On Monday morning, the Armed Forces of Ukraine tweeted high-quality photos of Russian command posts, while announcing an end to alleged Google censorship of bases in Moscow. Shortly after, Google denied censoring the photos to begin with.
The images show planes, ships and apparently active military bases.
“Google Maps has opened access to Russian military and strategic facilities,” the Ukrainian military tweeted. “Now everyone can see a variety of Russian launchers, intercontinental ballistic missile mines, command posts and secret dumps with a resolution of about 0.5 meters per pixel.”
In response, Google said it made no blur changes, suggesting the photos were still available.
“We made no blurry edits to our satellite images in Russia,” a Google spokesperson said.
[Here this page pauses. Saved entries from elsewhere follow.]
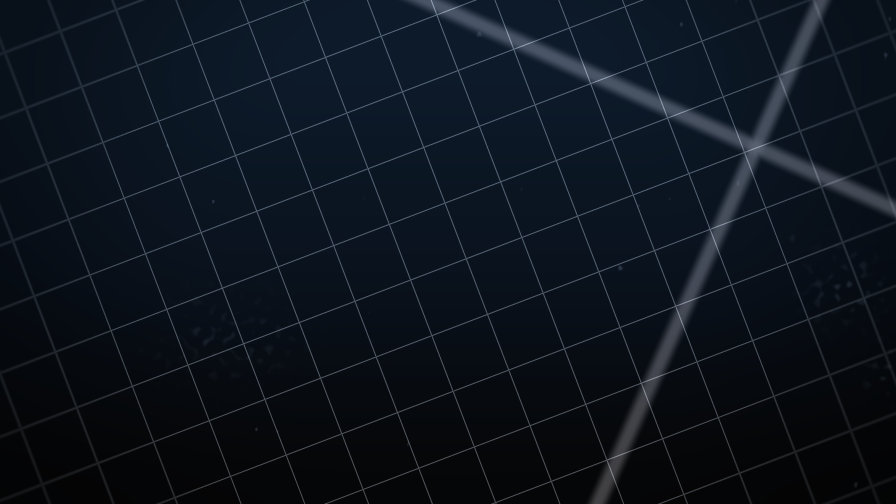
Write a Shadertoy shader that draws this background.

```glsl
// Dark navy backdrop with a tilted thin grid, two crossing soft beams and faint dust.

// Lengths are in canvas heights, positions are measured from the canvas centre.
const vec3 TOP_COLOR = vec3(0.052, 0.104, 0.165);
const vec3 MIDDLE_COLOR = vec3(0.038, 0.071, 0.116);
const vec3 BOTTOM_COLOR = vec3(0.021, 0.024, 0.029);
const float VIGNETTE = 0.42;

const vec3 GRID_COLOR = vec3(0.37, 0.39, 0.41);
const vec2 GRID_ORIGIN = vec2(-0.006, 0.097);
const float GRID_ANGLE = 0.365;
const float GRID_CELL = 0.1182;
const float GRID_WIDTH = 0.0016;
const float GRID_EDGE_BLUR = 0.006;

const vec3 BEAM_COLOR = vec3(0.235, 0.230, 0.238);
const vec2 BEAM_CROSSING = vec2(0.611, 0.208);
const float BEAM_ANGLE = -0.418;
const float BEAM_CORE = 0.003;
const float BEAM_REACH = 0.025;

const vec3 DUST_COLOR = vec3(0.30, 0.34, 0.38);
const int SPECK_COUNT = 22;
const float SPECK_SIZE = 0.007;
const float SMUDGE_SCALE = 55.0;

vec2 hash2(vec2 p) {
    vec3 h = fract(p.xyx * vec3(0.1031, 0.1030, 0.0973));
    h += dot(h, h.yzx + 33.33);
    return fract((h.xx + h.yz) * h.zy);
}

// Gradient noise, about -0.7 to 0.7
float cornerSlope(vec2 cell, vec2 corner, vec2 f) {
    return dot(hash2(cell + corner) * 2.0 - 1.0, f - corner);
}

float gradientNoise(vec2 p) {
    vec2 cell = floor(p);
    vec2 f = p - cell;
    vec2 blend = f * f * f * (f * (f * 6.0 - 15.0) + 10.0);
    float low = mix(cornerSlope(cell, vec2(0, 0), f), cornerSlope(cell, vec2(1, 0), f), blend.x);
    float high = mix(cornerSlope(cell, vec2(0, 1), f), cornerSlope(cell, vec2(1, 1), f), blend.x);
    return mix(low, high, blend.y);
}

// Coordinates of p along axes turned by the given angle
vec2 turnedAxes(vec2 p, float angle) {
    float c = cos(angle), s = sin(angle);
    return vec2(c * p.x + s * p.y, c * p.y - s * p.x);
}

// Thin lines that blur and dim toward the canvas edge
float gridLines(vec2 p, float edge, float pixel) {
    vec2 cell = turnedAxes(p - GRID_ORIGIN, GRID_ANGLE) / GRID_CELL;
    vec2 dist = abs(fract(cell + 0.5) - 0.5) * GRID_CELL;
    float spread = max(max(pixel, GRID_WIDTH), GRID_EDGE_BLUR * edge);
    vec2 lines = clamp(1.0 - dist / spread, 0.0, 1.0);
    return max(lines.x, lines.y) * GRID_WIDTH / spread * (1.0 - 0.3 * edge);
}

float crossedBeams(vec2 p) {
    vec2 dist = abs(turnedAxes(p - BEAM_CROSSING, BEAM_ANGLE));
    vec2 beams = 1.0 - smoothstep(BEAM_CORE, BEAM_REACH, dist);
    return max(beams.x, beams.y) + 0.3 * min(beams.x, beams.y);
}

// Small irregular flecks, strewn by hash
float dustSpecks(vec2 p, float aspect) {
    float ragged = gradientNoise(p * 110.0);
    float dust = 0.0;
    for (int i = 0; i < SPECK_COUNT; i++) {
        vec2 seed = hash2(vec2(float(i) + 1.0, 17.0));
        vec2 look = hash2(vec2(float(i) + 5.0, 43.0));
        vec2 offset = p - (seed - 0.5) * vec2(aspect, 1.0);
        float size = SPECK_SIZE * mix(0.5, 1.2, look.x);
        float dist = length(offset * vec2(1.3, 0.8)) / size + ragged;
        dust += (1.0 - smoothstep(0.2, 1.0, dist)) * look.y;
    }
    return 0.4 * dust;
}

// Patch of mottled grime that fades from its centre
float smudge(vec2 p, vec2 centre, vec2 radius) {
    vec2 q = (p - centre) / radius;
    return exp(-2.0 * dot(q, q)) * smoothstep(0.05, 0.5, gradientNoise(p * SMUDGE_SCALE));
}

void mainImage(out vec4 fragColor, in vec2 fragCoord) {
    float pixel = 1.0 / iResolution.y;
    float aspect = iResolution.x * pixel;
    vec2 p = (fragCoord - 0.5 * iResolution.xy) * pixel;
    float height = p.y + 0.5;

    // Backdrop gradient and vignette
    vec3 color = mix(BOTTOM_COLOR, MIDDLE_COLOR, smoothstep(0.0, 0.55, height));
    color = mix(color, TOP_COLOR, smoothstep(0.4, 0.95, height));
    float edge = smoothstep(0.45, 1.15, length(p * vec2(1.9 / aspect, 1.1)));
    color *= 1.0 - VIGNETTE * edge;

    // Dust and grime
    float dust = dustSpecks(p, aspect);
    dust += 0.22 * smudge(p, vec2(-0.44, -0.17), vec2(0.17, 0.10));
    dust += 0.30 * smudge(p, vec2(0.79, -0.07), vec2(0.10, 0.09));
    dust += 0.30 * smudge(p, vec2(0.86, -0.24), vec2(0.04, 0.06));
    color += DUST_COLOR * dust;

    // Grid and beams
    color += GRID_COLOR * gridLines(p, edge, pixel);
    color += BEAM_COLOR * crossedBeams(p);

    fragColor = vec4(color, 1.0);
}
```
Newsweek.
Contrary to Google’s statement, Russian media say the company made the photos “newly accessible”, according to Moscow time.
The Russian publication alleges the newly available footage includes “the aircraft carrier Admiral Kuznetsov, a nuclear weapons store near Murmansk, submarines in the far eastern peninsula of Kamchatka and a military air base in the western city of Kursk”.
The temperature says Google’s decision to decensor Russian military bases comes amid “strained relations” between the country and the US tech giant.
Last month, a YouTube spokesperson said Newsweek“We recently suspended all Google and YouTube ads in Russia. Following this, we are now extending this suspension to all of our monetization features, including YouTube Premium, Channel Subscriptions, Super Chat and Merchandise, for Viewers of Russia.”
Google also stopped advertising content produced by Russian state media, saying it didn’t want people to profit from the war for financial gain.
Although Google denies censored images of Russian military bases, the conglomerate detects US bases.
In 2008, the US Department of Defense banned Google from capturing images of military bases, citing security risks. The ban came after detailed images of Fort Sam Houston in San Antonio, Texas appeared on Google Maps, according to the Naval Postgraduate School.
“It is against Google policy for a driver to seek access to a military base. Our policy is to stay on public roads, but a driver violated this policy,” Google spokesperson Larry Yu said. at the time.
A Google spokesperson declined to comment on whether photo blurring of military bases is only used for US bases.
Newsweek contacted the Russian Embassy for comments.